Stored entries:
-=-=-
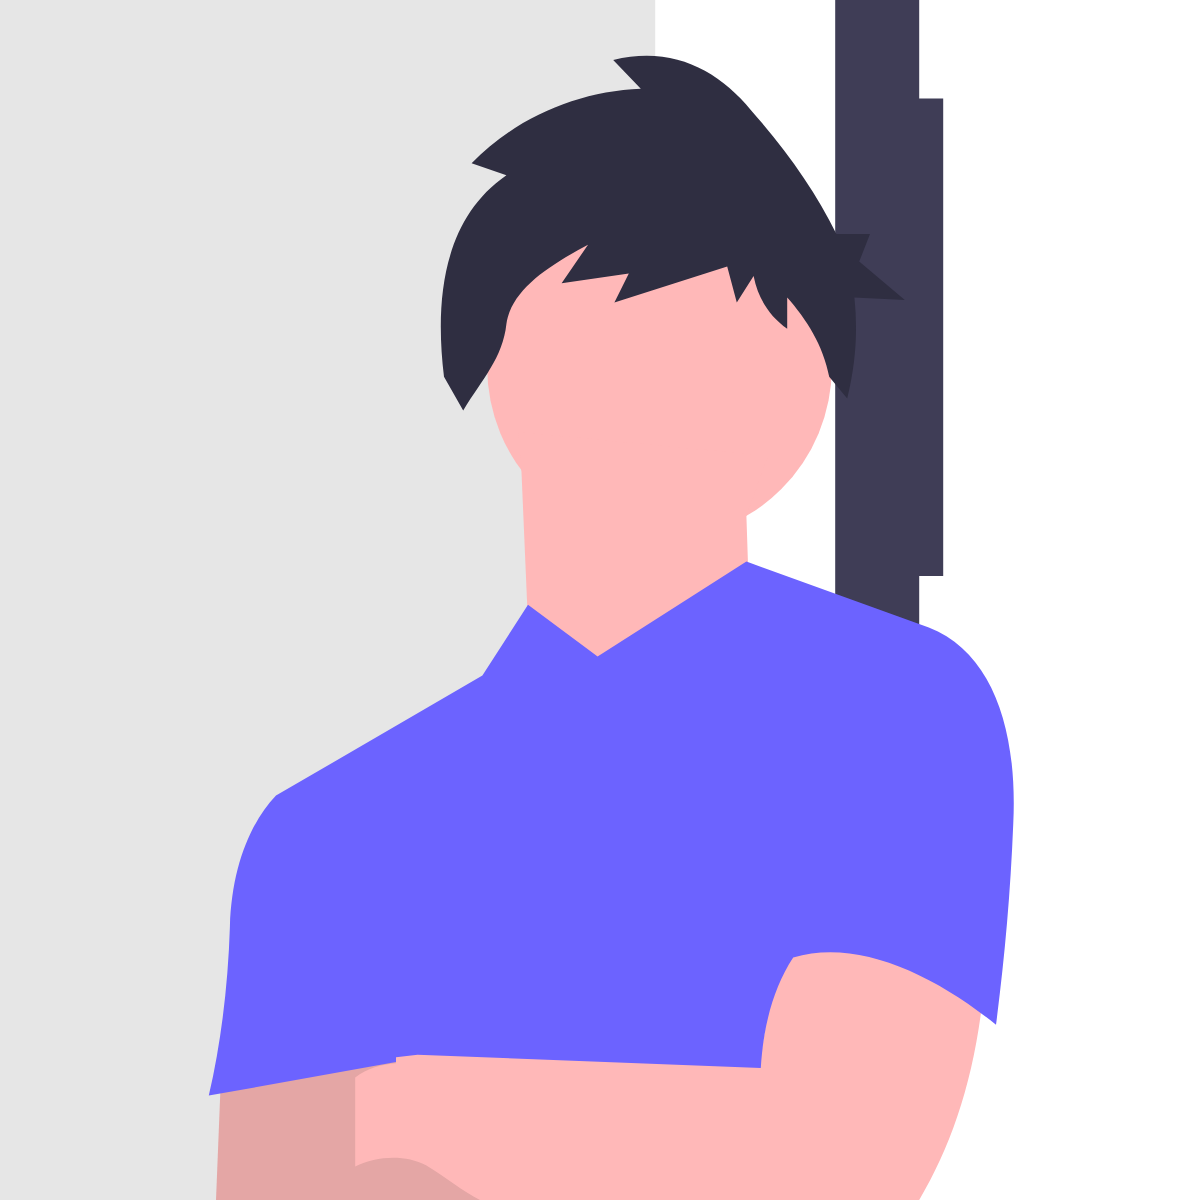
<!DOCTYPE html>
<html lang="en">
<head>
<meta charset="utf-8">
<title>Man with folded arms</title>
<style>
  :root {
    --wall: #e6e6e6;
    --paper: #ffffff;
    --frame: #3f3d56;
    --hair: #2f2e41;
    --skin: #ffb8b8;
    --skin-shade: #e4a6a5;
    --shirt: #6c63ff;
  }
  html, body { margin: 0; padding: 0; background: var(--paper); }
  body { width: 1200px; height: 1200px; overflow: hidden; }
  .illustration { display: block; width: 1200px; height: 1200px; }
  .paper { fill: var(--paper); }
  .wall { fill: var(--wall); }
  .door-frame { fill: var(--frame); }
  .skin { fill: var(--skin); }
  .skin-shade { fill: var(--skin-shade); }
  .shirt { fill: var(--shirt); }
  .hair { fill: var(--hair); }
</style>
</head>
<body>
<svg class="illustration" viewBox="0 0 500 500" role="img" aria-label="Man in a purple polo shirt standing with folded arms in front of a wall and a dark door frame">
  <g id="background">
    <rect class="paper" width="500" height="500"/>
    <rect class="wall" width="273" height="500"/>
    <path class="door-frame" d="M348 0H383V41H393V240H383V275H348Z"/>
  </g>

  <g id="figure">
    <g id="head-and-neck">
      <circle class="skin" cx="274.8" cy="153" r="71.8"/>
      <path class="skin" d="M216 180L217.3 197L220 260L249 280L312 245L311 215L320 190Z"/>
    </g>

    <path id="far-arm" class="skin-shade" d="M92 450L90 500H215L205 440H120Z"/>

    <path id="folded-arm" class="skin" d="M165 443V438L317 440L325 390L418 400L409 420C405 452 396 478 383 500H200C193 496.500 185 490 177.500 485.500C169 481 157 481.500 148 486V449C153 445 159 443.500 165 443Z"/>

    <path id="shirt" class="shirt" d="M220 252L249 273.500L311 234L387 261.500C414 272 424 305 422.200 343C421 373 418.500 400 415 427C388 405 356 391 330.500 399C322 412 318 428 317 445L174 439.500L165 440.500V442.500L87 456.500C92 435 95 411 95.800 386C96.500 362 104 343 115 331.500L201 281.500Z"/>

    <path id="hair" class="hair" d="M193 171L185 157C181 124 185 91 211 73L196.500 68C215 49 241 38 267 37L255.500 25C280 19 299 29 313 46C328 63 340 80 348.500 97.500H362.500L358 109L377 125L356 124C357.500 138 356.500 152 353 166L345.500 157C343 144 336 133 328 124V137C321 132 316 125 314 115L307 126L303 111L256 126L262 114L234 118L245 102C228 111 213 121 211 135C209.500 149 201 158 193 171Z"/>
  </g>
</svg>
</body>
</html>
-=-=-
PROBLEM DESCRIPTION - Drop every image, please, and write out the data above exactly as shown.

WRITTEN REPLY -
<!DOCTYPE html>
<html lang="en">
<head>
<meta charset="utf-8">
<title>Man with folded arms</title>
<style>
  :root {
    --wall: #e6e6e6;
    --paper: #ffffff;
    --frame: #3f3d56;
    --hair: #2f2e41;
    --skin: #ffb8b8;
    --skin-shade: #e4a6a5;
    --shirt: #6c63ff;
  }
  html, body { margin: 0; padding: 0; background: var(--paper); }
  body { width: 1200px; height: 1200px; overflow: hidden; }
  .illustration { display: block; width: 1200px; height: 1200px; }
  .paper { fill: var(--paper); }
  .wall { fill: var(--wall); }
  .door-frame { fill: var(--frame); }
  .skin { fill: var(--skin); }
  .skin-shade { fill: var(--skin-shade); }
  .shirt { fill: var(--shirt); }
  .hair { fill: var(--hair); }
</style>
</head>
<body>
<svg class="illustration" viewBox="0 0 500 500" role="img" aria-label="Man in a purple polo shirt standing with folded arms in front of a wall and a dark door frame">
  <g id="background">
    <rect class="paper" width="500" height="500"/>
    <rect class="wall" width="273" height="500"/>
    <path class="door-frame" d="M348 0H383V41H393V240H383V275H348Z"/>
  </g>

  <g id="figure">
    <g id="head-and-neck">
      <circle class="skin" cx="274.8" cy="153" r="71.8"/>
      <path class="skin" d="M216 180L217.3 197L220 260L249 280L312 245L311 215L320 190Z"/>
    </g>

    <path id="far-arm" class="skin-shade" d="M92 450L90 500H215L205 440H120Z"/>

    <path id="folded-arm" class="skin" d="M165 443V438L317 440L325 390L418 400L409 420C405 452 396 478 383 500H200C193 496.500 185 490 177.500 485.500C169 481 157 481.500 148 486V449C153 445 159 443.500 165 443Z"/>

    <path id="shirt" class="shirt" d="M220 252L249 273.500L311 234L387 261.500C414 272 424 305 422.200 343C421 373 418.500 400 415 427C388 405 356 391 330.500 399C322 412 318 428 317 445L174 439.500L165 440.500V442.500L87 456.500C92 435 95 411 95.800 386C96.500 362 104 343 115 331.500L201 281.500Z"/>

    <path id="hair" class="hair" d="M193 171L185 157C181 124 185 91 211 73L196.500 68C215 49 241 38 267 37L255.500 25C280 19 299 29 313 46C328 63 340 80 348.500 97.500H362.500L358 109L377 125L356 124C357.500 138 356.500 152 353 166L345.500 157C343 144 336 133 328 124V137C321 132 316 125 314 115L307 126L303 111L256 126L262 114L234 118L245 102C228 111 213 121 211 135C209.500 149 201 158 193 171Z"/>
  </g>
</svg>
</body>
</html>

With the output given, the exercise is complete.